But would Xi Jinping’s concentration of power alienate others within the CCP elite, who would feel that their career advancement prospects are diminished? This scenario could threaten the capacity of the CCP to endure.
Elite alienation played a key role in the East European collapses, as it raised the likelihood of elite defection. The East European examples suggest that elite defection, when it occurs en masse, can have two different consequences. In one scenario, reformists vote the incumbent out of office and assume the leadership of the party. In the other, which is illustrated by Boris Yeltsin’s challenge to Gorbachev, discontented elites can resign from the party altogether and form an alternative political movement. Both scenarios are currently unlikely in China, but they illustrate the extreme effects that elite disunity can have on the political stability of single-party communist systems.
The second threat is organized popular unrest. Chinese citizens have grievances — stemming from issues like the nonpayment of wages, forced demolition of housing and illegal land grabs. Other complaints are political and concern the ethno-linguistic and religious rights of ethnic minorities, members of underground churches and Falun Gong practitioners. The Chinese government devotes extraordinary financial outlays to stability maintenance, which aims to avoid protests altogether — or, should they occur, to prevent their spread to new localities. It remains to be seen how much longer Beijing can sustain this very costly policy.
A third potential threat could come from outside of China. Cultural security, which the CCP understands as limiting foreign influence, is officially part of China’s national security doctrine. Foreign NGOs have faced an increasingly hostile climate in China in the past decade, neutralizing their capacity to help organize discontent. This makes it easier for the government to handle isolated riots and protests.
JCW: How has China’s example and outreach affected the trajectory of other post-communist regimes? Has the CCP’s success inspired other governments to emulate China?
MKD: A number of countries seem to admire China’s model of high-growth authoritarianism. For example, a decade ago, Vladimir Putin sent a United Russia delegation to China to learn from the CCP. Russia’s designation of NGOs as foreign agents and its most recent efforts to censor the Internet display some striking similarities with the Chinese experience.
Communist regimes offer more direct evidence of “borrowing” CCP moves.
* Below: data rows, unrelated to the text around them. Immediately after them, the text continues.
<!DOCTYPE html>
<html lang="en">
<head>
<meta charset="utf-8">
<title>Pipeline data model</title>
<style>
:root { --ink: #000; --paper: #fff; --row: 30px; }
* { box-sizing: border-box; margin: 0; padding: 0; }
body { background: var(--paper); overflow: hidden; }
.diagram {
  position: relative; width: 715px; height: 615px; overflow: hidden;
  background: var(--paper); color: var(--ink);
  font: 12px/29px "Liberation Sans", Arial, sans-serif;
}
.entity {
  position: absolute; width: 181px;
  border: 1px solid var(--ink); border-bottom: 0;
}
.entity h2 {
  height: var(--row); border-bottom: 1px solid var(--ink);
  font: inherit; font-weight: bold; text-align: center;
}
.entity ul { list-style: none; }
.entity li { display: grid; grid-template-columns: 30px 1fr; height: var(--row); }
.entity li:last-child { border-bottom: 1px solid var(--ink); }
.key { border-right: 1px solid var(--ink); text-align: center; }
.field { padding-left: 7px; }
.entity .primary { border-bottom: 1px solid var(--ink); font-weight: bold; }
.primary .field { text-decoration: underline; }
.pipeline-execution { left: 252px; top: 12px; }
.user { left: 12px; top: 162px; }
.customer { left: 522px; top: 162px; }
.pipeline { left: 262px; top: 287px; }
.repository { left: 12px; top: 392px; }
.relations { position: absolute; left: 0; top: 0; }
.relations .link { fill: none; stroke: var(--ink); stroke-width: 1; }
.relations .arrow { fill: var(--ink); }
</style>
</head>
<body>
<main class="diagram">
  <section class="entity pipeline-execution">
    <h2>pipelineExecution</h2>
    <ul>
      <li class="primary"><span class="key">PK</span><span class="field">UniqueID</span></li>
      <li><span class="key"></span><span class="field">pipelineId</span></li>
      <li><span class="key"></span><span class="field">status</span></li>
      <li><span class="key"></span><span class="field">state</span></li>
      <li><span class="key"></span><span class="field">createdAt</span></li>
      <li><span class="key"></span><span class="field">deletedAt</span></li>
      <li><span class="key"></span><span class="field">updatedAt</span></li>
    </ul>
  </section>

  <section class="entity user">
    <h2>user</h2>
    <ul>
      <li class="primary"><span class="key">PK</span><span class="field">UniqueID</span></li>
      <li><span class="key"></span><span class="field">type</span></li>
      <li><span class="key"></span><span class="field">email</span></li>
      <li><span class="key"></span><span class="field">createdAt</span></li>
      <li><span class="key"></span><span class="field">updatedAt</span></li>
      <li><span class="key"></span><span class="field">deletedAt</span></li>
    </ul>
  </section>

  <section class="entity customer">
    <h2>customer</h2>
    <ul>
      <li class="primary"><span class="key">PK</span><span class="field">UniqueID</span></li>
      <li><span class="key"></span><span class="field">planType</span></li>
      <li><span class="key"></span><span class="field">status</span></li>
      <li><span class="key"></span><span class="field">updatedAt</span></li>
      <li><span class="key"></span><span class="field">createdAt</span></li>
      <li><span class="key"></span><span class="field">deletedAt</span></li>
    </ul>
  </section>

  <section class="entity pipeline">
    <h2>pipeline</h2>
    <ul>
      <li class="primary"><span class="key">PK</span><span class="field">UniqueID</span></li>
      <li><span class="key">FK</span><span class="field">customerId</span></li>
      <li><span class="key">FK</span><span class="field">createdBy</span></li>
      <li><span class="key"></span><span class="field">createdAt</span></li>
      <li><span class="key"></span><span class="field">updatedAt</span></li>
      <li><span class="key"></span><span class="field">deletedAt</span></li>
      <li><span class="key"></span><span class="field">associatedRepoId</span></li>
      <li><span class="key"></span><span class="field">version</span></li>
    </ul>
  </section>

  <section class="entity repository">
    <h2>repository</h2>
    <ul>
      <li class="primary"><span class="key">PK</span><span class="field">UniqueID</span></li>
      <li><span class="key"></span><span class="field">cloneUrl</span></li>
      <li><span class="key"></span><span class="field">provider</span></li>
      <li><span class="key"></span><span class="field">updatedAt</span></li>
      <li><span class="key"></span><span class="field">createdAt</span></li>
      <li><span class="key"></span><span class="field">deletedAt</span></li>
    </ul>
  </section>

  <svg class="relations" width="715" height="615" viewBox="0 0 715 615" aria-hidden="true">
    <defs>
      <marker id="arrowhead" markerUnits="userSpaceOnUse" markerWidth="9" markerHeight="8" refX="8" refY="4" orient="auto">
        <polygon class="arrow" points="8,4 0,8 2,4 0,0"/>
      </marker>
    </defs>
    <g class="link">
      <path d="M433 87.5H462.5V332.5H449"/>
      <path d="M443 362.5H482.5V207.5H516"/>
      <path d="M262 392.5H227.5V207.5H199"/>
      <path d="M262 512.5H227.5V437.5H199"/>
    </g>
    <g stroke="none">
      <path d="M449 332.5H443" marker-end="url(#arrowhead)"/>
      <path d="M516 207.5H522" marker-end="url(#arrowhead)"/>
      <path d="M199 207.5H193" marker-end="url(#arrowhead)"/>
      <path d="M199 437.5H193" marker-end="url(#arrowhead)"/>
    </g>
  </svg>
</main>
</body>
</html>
Cuba’s new constitution implemented term limits for the presidency. Thus, Cuba is emulating the pre-Xi forms of institutional succession.
Vietnam seems to be borrowing another part of the Chinese model by fusing together the positions of general secretary and president, both of which have been occupied by Nguyen Phu Trong since 2018.
Yet as communist regimes elsewhere adopt portions of its institutional setup, China is evolving. The CCP moved away from a two-term limit for the general secretary — in line with other regimes in Central Asia and Africa, where heads of state have become presidents for life. Does this mean that the CCP’s institutionalized turnover is not a necessary ingredient for resilience? Time will tell whether this conclusion is correct.